In a follow-up experiment, 75 young men were given either cortisol or testosterone before playing the game, once with the hormone and once on a placebo. Both hormones shifted investment towards riskier assets. Cortisol appeared to directly affect volunteers’ preference for riskier assets, while testosterone seemed to increase optimism about how prices would change in the future.
I hope this small exploration of the research into these two hormones gives you greater insight into their importance in decision making, board room composition and who we choose to be our leaders.
As people age their testosterone levels naturally decline. The degree to which narcissistic leaders try and cling on to their “old self” and how this impacts their decision making is an area for further study.
Boardrooms tend to be made up of more elderly people because they have built up a wealth of procedural knowledge and hopefully social intelligence. Their decline in testosterone level may be a very positive thing, helping the organisation from over committing in one area. It may also stifle swift decision-making and appropriate risk taking.
On the other hand we know that elevated cortisol levels tend to direct people to overly focus upon threats and deficits rather than strengths and opportunities. And therefore we need to ensure that negative filtering at board level and politics does not become engrained.

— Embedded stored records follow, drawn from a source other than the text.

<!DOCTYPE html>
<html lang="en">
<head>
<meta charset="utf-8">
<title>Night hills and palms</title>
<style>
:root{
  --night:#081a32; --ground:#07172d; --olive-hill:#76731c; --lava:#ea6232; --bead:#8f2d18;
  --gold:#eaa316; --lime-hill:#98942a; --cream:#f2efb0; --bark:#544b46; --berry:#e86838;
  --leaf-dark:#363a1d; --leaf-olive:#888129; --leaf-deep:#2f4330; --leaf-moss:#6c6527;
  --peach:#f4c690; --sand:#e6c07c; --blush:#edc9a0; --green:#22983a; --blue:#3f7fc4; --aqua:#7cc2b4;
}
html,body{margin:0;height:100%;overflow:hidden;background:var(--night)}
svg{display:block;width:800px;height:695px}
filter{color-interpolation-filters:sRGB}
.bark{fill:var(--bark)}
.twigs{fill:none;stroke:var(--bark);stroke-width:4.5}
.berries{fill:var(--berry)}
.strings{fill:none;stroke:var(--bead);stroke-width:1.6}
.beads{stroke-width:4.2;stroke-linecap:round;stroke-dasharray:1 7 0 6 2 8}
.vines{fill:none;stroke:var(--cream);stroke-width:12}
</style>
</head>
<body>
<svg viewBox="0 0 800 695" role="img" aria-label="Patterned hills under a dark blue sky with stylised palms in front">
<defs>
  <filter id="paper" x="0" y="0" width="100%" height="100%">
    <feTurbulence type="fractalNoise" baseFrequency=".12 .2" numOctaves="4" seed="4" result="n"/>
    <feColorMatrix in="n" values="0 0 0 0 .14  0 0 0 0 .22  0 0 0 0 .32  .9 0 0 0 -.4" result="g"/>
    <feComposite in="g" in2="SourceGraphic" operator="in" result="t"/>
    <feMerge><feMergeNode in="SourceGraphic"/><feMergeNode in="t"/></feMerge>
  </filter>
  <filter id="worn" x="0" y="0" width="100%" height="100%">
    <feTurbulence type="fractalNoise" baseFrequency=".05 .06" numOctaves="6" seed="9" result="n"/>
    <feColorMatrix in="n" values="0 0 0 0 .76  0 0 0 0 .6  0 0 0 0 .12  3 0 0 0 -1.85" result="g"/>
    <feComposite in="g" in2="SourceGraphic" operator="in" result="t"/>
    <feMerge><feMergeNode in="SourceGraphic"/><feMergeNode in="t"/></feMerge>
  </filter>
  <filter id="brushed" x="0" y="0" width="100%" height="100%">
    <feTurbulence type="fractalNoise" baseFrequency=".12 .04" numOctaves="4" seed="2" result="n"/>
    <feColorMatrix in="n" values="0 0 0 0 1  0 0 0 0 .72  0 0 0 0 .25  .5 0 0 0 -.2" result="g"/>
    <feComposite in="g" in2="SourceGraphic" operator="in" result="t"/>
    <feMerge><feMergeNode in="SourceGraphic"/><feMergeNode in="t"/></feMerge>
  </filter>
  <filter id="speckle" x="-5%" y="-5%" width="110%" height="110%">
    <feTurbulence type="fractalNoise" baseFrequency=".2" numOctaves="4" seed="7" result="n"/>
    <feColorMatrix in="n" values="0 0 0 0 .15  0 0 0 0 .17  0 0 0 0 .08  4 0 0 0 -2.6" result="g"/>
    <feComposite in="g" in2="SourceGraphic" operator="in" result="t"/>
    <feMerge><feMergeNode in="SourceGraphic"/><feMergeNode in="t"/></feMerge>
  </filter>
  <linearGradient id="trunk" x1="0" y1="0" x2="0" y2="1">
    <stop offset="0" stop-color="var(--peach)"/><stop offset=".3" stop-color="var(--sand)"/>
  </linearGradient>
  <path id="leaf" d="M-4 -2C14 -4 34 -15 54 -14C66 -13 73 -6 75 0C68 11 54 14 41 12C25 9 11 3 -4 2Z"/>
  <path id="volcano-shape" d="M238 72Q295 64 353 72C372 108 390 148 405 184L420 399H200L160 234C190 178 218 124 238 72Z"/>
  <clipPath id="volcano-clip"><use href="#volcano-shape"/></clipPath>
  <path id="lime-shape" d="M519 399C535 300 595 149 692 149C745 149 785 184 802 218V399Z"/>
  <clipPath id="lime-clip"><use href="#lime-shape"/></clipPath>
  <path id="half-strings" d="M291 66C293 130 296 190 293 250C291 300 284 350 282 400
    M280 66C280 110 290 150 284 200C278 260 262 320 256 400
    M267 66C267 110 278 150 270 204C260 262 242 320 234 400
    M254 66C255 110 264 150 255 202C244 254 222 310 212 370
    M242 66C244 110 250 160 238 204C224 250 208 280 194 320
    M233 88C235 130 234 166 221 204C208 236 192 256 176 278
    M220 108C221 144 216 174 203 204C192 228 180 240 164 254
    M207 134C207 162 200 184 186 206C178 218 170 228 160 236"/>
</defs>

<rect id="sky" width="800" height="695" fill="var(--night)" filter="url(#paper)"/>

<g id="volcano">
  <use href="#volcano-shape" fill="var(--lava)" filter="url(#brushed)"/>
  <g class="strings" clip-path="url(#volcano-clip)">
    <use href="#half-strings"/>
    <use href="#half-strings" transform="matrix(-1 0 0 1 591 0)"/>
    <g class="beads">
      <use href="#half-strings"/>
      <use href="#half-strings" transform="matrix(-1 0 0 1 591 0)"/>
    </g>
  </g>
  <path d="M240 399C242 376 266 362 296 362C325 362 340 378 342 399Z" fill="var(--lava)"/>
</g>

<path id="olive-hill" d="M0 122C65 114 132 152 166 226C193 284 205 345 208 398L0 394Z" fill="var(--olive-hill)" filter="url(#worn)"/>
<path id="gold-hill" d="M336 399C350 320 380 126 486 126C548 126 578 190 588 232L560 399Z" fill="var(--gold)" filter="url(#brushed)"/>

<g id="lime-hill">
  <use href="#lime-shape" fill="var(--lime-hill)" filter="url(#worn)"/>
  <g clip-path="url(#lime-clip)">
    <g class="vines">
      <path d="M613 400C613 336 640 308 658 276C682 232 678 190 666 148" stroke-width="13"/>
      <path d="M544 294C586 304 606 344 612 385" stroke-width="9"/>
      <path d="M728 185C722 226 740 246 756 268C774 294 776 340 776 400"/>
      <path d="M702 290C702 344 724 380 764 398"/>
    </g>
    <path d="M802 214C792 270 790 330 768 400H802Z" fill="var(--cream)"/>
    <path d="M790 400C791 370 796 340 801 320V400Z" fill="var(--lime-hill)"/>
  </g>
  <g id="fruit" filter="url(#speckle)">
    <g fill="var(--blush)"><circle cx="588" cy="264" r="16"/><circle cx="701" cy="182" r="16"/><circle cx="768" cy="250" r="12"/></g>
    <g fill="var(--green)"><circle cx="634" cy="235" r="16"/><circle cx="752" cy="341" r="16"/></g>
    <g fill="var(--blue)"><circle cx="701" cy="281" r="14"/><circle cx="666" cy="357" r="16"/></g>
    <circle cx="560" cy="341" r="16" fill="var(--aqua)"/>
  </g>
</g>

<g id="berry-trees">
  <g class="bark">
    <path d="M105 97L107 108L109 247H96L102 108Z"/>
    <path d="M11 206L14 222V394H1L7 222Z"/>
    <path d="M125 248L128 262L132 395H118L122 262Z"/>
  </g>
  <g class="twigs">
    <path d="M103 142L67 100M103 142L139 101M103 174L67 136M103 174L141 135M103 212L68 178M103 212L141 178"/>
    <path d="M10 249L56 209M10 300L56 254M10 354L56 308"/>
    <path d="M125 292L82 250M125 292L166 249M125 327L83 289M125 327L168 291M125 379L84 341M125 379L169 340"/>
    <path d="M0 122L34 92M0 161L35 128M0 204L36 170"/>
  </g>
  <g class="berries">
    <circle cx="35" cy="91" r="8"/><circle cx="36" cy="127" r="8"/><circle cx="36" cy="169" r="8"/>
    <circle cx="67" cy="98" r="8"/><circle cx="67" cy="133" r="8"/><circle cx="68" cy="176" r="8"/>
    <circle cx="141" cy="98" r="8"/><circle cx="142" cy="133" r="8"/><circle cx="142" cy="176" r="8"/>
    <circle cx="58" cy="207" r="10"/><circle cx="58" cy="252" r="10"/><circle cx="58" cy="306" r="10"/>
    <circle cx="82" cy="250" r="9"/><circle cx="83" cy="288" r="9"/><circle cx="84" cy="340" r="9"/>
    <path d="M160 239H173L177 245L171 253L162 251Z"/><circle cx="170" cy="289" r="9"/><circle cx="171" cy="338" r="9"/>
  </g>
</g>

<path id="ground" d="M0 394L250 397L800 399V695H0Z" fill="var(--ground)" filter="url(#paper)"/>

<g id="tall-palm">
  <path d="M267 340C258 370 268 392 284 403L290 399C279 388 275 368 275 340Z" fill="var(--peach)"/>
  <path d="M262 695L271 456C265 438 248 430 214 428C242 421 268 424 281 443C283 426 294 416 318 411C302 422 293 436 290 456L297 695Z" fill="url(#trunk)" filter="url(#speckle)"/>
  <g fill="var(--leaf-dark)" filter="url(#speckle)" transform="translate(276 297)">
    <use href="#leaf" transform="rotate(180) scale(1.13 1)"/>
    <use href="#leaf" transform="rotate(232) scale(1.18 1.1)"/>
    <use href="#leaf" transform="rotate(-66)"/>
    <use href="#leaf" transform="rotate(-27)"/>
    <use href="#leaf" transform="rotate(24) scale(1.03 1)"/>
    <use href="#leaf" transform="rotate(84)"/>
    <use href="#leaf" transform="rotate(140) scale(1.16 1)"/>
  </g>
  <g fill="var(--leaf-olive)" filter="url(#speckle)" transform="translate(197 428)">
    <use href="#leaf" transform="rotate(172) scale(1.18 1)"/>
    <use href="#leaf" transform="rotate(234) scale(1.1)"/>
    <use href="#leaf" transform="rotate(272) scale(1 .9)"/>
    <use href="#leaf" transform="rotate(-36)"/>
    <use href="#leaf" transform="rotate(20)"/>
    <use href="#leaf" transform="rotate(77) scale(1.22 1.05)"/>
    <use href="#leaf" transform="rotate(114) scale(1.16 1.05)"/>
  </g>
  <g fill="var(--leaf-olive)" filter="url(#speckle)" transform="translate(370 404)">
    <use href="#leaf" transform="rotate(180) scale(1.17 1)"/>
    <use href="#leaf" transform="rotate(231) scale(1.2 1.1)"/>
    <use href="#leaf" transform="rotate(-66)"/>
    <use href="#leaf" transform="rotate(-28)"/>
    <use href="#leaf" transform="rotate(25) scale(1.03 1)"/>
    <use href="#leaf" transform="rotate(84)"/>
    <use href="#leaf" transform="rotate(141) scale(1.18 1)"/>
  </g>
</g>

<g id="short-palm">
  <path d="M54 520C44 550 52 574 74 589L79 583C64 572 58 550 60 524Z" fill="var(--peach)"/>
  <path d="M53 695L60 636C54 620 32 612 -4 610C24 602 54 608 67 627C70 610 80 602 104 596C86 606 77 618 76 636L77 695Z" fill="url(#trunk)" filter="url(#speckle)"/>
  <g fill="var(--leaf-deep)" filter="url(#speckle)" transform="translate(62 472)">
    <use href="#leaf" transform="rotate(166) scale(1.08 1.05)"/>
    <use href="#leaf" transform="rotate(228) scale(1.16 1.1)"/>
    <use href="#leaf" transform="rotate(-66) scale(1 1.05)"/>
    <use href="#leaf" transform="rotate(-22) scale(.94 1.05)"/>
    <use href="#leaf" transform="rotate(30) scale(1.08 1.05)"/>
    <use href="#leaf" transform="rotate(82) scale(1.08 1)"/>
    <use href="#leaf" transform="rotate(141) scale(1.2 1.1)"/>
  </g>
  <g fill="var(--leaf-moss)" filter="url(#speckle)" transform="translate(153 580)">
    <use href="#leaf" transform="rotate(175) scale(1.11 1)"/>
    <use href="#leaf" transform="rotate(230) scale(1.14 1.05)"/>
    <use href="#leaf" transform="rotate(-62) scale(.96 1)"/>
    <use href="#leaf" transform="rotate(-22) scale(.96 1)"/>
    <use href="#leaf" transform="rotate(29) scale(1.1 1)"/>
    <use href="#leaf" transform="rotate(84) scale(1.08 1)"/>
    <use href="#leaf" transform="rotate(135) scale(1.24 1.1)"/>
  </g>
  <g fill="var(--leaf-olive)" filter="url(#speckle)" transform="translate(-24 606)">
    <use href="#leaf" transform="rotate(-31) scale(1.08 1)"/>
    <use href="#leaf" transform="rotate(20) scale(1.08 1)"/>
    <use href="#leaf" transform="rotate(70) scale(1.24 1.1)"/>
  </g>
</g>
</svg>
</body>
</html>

I hope this short paper helps make people rethink not just the gender composition of boards but also the age profile. And in all walks of life from politics to the boardroom let’s consider the personality types of our leaders. Let’s choose leaders who espouse the skills of listening, empathy and compassion; leaders who are able to combine these skills with steely strength and the ability to act on behalf of the greater good.
Let’s not choose leaders who try to preserve an historic view of themselves. People like Trump that look wistfully back to the past and say “lets make America great again”. What they are really saying is “I wish I was young and virile and strong like I was back in the 60s. “
Declining testosterone does not necessarily mean a decline in positive energy and essence. We all know people in their 60s, 70s and 80s who have let go of the things of youth but still retain a passion, vibrancy and energy. These people make great leaders. They retain a twinkle in their eyes and a curiosity about the world and other people.
(1) - Decision making and testosterone: When the ends justify the means
Volume 46, Issue 4, July 2010, Pages 668–671
(4) Nicholas D. Wright, Bahador Bahrami, Emily Johnson, Gina Di Malta, Geraint Rees, Christopher D. Frith, Raymond J. Dolan. Testosterone disrupts human collaboration by increasing egocentric choices. Proceedings of the Royal Society B, 2012; DOI: 10.1098/rspb.2011.2523
(3) Jia, Van Lent and Zeng (2015)
(4) Decision Making, Financial Risk Aversion and Behavioral Biases: The Role of Testosterone and Stress Nofsinger, Patterson and Daigler – 2015
(5) Cortisol and testosterone increase financial risk taking and may destabilize markets - Carlos Cueva, R. Edward Roberts, Tom Spencer, Nisha Rani, Michelle Tempest, Philippe N. Tobler, Joe Herbert & Aldo Rustichini
Scientific Reports 5, Article number: 11206 (2015)
Breathe Australia and Breathe London
Andy Roberts works in Australia in emotioanl intelligence, mindfulness at work, leadership development at www.breathe-australia.com
And in the UK at www.breathe-london.com